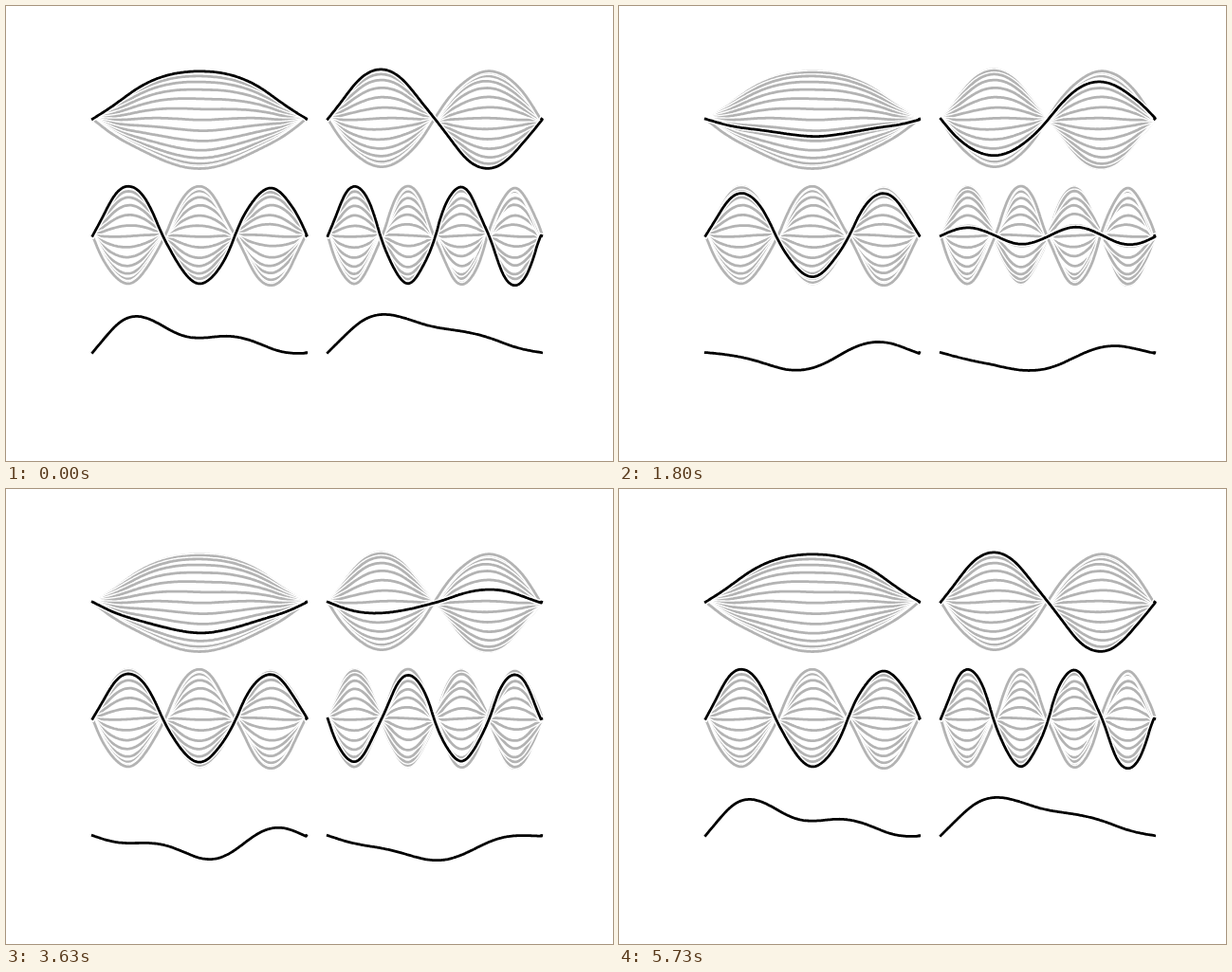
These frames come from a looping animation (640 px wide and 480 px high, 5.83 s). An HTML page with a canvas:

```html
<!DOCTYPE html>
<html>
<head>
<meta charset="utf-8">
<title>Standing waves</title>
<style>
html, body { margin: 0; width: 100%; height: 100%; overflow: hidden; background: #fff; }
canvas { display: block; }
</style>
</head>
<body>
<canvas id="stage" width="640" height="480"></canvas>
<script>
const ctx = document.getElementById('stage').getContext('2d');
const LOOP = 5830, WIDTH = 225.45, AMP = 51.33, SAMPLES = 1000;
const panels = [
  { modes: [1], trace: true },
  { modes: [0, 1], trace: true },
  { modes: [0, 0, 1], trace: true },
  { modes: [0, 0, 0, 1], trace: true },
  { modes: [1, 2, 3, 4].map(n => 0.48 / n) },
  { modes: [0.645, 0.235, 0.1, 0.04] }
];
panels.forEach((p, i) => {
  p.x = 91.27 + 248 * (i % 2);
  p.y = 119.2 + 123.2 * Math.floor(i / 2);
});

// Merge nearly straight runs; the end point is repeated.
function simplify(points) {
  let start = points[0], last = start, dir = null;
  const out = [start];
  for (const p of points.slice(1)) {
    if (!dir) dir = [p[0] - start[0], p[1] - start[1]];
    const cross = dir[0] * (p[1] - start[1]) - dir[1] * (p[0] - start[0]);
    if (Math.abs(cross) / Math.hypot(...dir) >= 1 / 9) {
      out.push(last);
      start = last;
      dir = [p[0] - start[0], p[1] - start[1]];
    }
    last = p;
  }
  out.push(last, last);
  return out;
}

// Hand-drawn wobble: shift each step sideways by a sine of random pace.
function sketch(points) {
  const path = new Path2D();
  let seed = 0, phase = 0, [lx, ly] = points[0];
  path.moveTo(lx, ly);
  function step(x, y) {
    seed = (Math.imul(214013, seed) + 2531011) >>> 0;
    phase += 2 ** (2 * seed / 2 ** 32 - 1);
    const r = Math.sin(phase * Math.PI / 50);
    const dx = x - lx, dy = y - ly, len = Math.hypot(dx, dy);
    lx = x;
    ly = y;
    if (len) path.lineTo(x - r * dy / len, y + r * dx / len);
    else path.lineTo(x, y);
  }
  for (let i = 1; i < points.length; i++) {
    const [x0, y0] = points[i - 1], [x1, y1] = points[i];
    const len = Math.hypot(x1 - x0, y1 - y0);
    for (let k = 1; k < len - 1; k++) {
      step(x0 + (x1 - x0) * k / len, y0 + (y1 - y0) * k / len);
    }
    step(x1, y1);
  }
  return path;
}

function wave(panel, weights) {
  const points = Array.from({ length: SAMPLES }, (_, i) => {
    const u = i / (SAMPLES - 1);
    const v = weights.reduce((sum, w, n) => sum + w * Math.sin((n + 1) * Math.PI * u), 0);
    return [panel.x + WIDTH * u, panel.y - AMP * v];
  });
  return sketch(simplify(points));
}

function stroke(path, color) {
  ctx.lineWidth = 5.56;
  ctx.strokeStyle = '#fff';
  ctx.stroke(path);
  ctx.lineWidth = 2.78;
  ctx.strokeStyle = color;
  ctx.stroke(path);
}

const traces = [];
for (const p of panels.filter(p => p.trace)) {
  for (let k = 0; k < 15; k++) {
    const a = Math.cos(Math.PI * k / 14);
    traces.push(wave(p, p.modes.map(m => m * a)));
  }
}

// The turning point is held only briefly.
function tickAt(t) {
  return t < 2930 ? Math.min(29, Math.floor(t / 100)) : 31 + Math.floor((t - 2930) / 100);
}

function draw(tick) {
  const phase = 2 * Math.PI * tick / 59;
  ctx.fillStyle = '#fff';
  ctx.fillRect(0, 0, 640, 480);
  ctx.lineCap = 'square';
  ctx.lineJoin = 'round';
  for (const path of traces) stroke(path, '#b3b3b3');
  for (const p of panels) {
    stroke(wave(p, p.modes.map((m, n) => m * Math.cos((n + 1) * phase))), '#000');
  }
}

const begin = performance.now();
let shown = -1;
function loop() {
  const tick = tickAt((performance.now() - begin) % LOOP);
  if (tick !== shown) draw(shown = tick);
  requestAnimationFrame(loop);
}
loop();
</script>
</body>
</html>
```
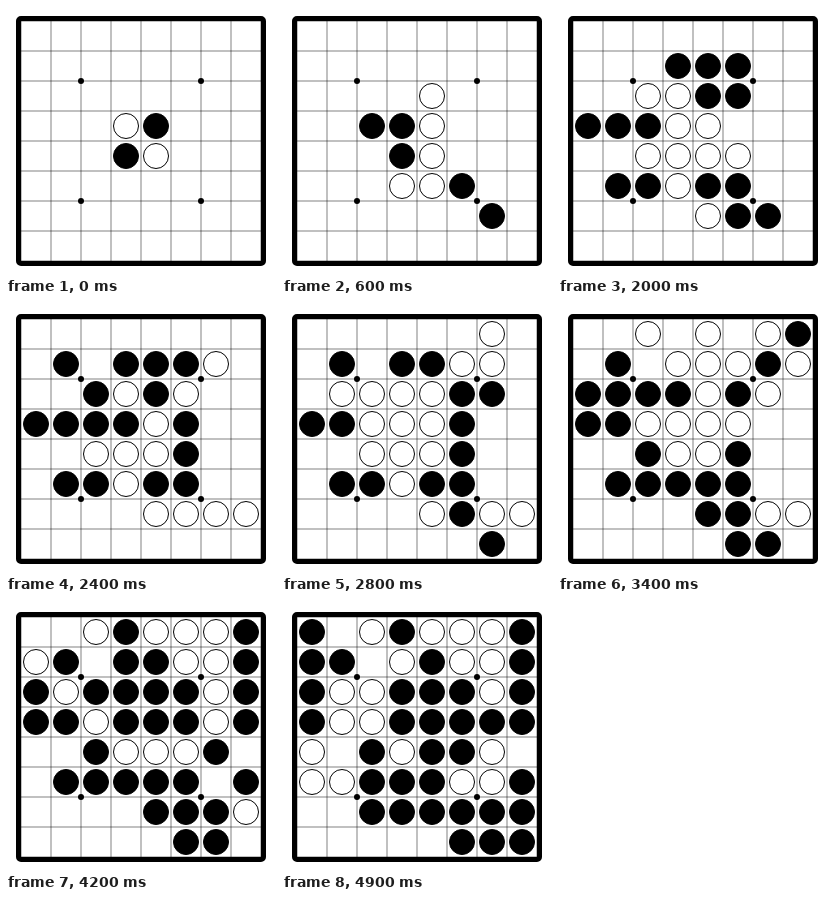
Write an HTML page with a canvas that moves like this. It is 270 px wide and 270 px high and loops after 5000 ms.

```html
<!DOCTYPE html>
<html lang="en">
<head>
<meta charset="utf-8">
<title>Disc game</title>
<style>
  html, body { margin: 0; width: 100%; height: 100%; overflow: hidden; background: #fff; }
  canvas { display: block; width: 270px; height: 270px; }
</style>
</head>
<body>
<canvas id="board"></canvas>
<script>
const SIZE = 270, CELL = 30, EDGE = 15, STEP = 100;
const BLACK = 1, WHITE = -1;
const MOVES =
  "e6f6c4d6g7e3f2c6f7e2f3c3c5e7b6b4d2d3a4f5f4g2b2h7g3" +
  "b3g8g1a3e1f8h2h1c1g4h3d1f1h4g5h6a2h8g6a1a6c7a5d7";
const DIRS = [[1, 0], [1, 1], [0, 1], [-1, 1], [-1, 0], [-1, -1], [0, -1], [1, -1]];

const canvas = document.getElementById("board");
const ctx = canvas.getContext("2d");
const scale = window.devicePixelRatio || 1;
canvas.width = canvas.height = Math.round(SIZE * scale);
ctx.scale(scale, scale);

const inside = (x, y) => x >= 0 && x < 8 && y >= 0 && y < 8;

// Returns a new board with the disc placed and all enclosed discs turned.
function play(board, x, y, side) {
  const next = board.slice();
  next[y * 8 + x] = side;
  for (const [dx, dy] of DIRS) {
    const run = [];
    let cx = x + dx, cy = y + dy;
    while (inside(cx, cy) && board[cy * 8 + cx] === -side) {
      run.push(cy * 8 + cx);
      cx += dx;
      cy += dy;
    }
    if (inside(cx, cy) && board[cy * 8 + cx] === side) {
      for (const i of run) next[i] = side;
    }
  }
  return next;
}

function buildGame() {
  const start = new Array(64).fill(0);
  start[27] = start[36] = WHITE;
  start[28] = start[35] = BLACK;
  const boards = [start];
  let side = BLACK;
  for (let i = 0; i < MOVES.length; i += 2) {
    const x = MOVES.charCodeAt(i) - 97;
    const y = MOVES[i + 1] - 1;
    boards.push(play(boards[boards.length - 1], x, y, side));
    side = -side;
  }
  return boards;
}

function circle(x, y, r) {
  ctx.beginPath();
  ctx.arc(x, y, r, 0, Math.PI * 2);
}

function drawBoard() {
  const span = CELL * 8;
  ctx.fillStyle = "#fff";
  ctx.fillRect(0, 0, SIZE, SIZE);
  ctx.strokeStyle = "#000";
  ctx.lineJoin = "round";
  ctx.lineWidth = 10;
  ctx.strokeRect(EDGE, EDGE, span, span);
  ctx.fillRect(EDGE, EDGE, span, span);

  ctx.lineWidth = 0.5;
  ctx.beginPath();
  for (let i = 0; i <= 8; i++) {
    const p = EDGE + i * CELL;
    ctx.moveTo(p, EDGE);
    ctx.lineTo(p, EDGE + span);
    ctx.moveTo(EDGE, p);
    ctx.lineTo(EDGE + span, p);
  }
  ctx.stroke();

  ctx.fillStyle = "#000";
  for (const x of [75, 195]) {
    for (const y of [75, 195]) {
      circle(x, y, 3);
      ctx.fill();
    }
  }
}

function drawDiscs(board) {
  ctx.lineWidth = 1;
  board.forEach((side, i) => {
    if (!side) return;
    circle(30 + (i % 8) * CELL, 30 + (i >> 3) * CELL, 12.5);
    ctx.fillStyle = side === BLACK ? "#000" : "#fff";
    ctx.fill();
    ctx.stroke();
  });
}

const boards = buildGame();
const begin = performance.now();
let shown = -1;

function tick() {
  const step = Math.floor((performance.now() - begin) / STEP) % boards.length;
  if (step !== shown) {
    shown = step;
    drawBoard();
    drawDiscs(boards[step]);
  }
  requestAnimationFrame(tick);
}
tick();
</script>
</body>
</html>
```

> **Problem requirements**
Copy out every line of the listing that includes the string "points".

> **Exercise answer**
function simplify(points) {
  let start = points[0], last = start, dir = null;
  for (const p of points.slice(1)) {
function sketch(points) {
  let seed = 0, phase = 0, [lx, ly] = points[0];
  for (let i = 1; i < points.length; i++) {
    const [x0, y0] = points[i - 1], [x1, y1] = points[i];
  const points = Array.from({ length: SAMPLES }, (_, i) => {
  return sketch(simplify(points));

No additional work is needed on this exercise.